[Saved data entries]

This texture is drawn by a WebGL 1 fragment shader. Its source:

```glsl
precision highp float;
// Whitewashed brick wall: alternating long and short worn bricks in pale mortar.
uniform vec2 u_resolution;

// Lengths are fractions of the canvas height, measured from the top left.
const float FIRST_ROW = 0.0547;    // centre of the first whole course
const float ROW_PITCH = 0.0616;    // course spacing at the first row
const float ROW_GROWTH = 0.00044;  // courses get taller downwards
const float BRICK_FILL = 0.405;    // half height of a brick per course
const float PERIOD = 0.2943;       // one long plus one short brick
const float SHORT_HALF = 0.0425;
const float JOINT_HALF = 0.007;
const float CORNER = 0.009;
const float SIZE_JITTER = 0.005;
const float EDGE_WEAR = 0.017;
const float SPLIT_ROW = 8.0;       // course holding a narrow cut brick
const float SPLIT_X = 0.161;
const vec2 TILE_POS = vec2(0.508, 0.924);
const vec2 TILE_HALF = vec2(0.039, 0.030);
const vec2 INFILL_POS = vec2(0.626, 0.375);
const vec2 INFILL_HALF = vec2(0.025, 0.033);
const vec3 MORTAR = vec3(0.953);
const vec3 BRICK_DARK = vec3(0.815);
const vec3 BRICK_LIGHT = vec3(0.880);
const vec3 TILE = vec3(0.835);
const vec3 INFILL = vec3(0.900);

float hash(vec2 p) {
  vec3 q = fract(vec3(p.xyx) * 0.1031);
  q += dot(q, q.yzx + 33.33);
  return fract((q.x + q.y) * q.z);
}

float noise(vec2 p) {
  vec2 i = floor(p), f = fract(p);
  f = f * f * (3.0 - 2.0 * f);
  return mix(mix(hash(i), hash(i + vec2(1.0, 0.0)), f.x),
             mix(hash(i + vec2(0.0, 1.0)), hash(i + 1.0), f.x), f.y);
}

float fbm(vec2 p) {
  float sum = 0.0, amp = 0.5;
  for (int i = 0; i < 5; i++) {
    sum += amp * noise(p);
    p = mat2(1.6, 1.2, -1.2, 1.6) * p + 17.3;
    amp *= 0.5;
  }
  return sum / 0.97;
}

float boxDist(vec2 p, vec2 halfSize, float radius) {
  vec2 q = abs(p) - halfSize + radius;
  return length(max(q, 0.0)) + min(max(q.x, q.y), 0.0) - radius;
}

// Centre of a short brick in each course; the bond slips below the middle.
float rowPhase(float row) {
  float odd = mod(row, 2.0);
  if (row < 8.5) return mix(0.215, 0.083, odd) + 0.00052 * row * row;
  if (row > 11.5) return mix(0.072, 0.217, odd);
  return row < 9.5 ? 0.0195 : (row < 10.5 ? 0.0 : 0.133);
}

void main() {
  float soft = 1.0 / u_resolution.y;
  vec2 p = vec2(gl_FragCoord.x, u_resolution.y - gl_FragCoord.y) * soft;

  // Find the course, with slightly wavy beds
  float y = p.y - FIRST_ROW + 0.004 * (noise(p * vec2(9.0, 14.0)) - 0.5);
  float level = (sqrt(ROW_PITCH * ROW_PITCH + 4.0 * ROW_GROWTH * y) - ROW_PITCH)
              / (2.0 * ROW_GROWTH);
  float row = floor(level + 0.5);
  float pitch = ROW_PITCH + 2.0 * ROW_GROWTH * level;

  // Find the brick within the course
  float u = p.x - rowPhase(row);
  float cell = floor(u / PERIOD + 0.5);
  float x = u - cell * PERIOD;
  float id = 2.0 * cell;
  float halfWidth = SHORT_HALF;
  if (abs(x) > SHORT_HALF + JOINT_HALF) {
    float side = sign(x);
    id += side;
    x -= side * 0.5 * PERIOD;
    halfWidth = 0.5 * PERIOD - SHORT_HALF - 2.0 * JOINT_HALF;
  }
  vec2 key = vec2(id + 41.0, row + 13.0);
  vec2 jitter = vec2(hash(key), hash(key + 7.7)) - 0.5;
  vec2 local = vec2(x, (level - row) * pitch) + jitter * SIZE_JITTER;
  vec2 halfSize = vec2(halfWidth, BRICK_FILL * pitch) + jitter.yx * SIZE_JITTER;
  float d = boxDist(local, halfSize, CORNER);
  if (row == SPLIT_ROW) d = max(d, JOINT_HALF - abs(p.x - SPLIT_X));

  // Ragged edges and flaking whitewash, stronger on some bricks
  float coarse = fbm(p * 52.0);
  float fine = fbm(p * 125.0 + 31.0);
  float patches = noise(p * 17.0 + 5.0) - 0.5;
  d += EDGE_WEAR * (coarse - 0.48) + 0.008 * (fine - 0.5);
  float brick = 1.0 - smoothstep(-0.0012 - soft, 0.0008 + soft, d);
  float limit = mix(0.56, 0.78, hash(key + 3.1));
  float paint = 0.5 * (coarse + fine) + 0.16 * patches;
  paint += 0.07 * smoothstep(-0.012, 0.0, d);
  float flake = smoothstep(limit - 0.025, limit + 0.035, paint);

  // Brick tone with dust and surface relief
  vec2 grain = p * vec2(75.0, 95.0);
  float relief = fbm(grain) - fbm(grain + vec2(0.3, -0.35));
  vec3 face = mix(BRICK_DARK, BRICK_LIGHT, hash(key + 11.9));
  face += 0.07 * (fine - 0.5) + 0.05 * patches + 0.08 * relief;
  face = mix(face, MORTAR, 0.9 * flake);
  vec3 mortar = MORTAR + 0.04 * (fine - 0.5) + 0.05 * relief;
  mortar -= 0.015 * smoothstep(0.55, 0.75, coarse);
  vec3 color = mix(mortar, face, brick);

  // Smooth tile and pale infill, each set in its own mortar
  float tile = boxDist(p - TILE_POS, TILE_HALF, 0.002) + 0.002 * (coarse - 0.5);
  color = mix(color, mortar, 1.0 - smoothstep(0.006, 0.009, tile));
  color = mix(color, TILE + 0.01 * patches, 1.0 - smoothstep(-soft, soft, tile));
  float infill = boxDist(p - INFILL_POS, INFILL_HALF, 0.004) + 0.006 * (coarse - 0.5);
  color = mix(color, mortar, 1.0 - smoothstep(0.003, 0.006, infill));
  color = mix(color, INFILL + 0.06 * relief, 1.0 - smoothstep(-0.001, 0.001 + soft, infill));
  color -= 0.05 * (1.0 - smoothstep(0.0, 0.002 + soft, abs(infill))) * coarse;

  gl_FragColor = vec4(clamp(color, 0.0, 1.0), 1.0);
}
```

*PROMPT*. In the entries above, which lines hold the string "boxDist"? Report all of them.

*TASK RESPONSE*.
float boxDist(vec2 p, vec2 halfSize, float radius) {
  float d = boxDist(local, halfSize, CORNER);
  float tile = boxDist(p - TILE_POS, TILE_HALF, 0.002) + 0.002 * (coarse - 0.5);
  float infill = boxDist(p - INFILL_POS, INFILL_HALF, 0.004) + 0.006 * (coarse - 0.5);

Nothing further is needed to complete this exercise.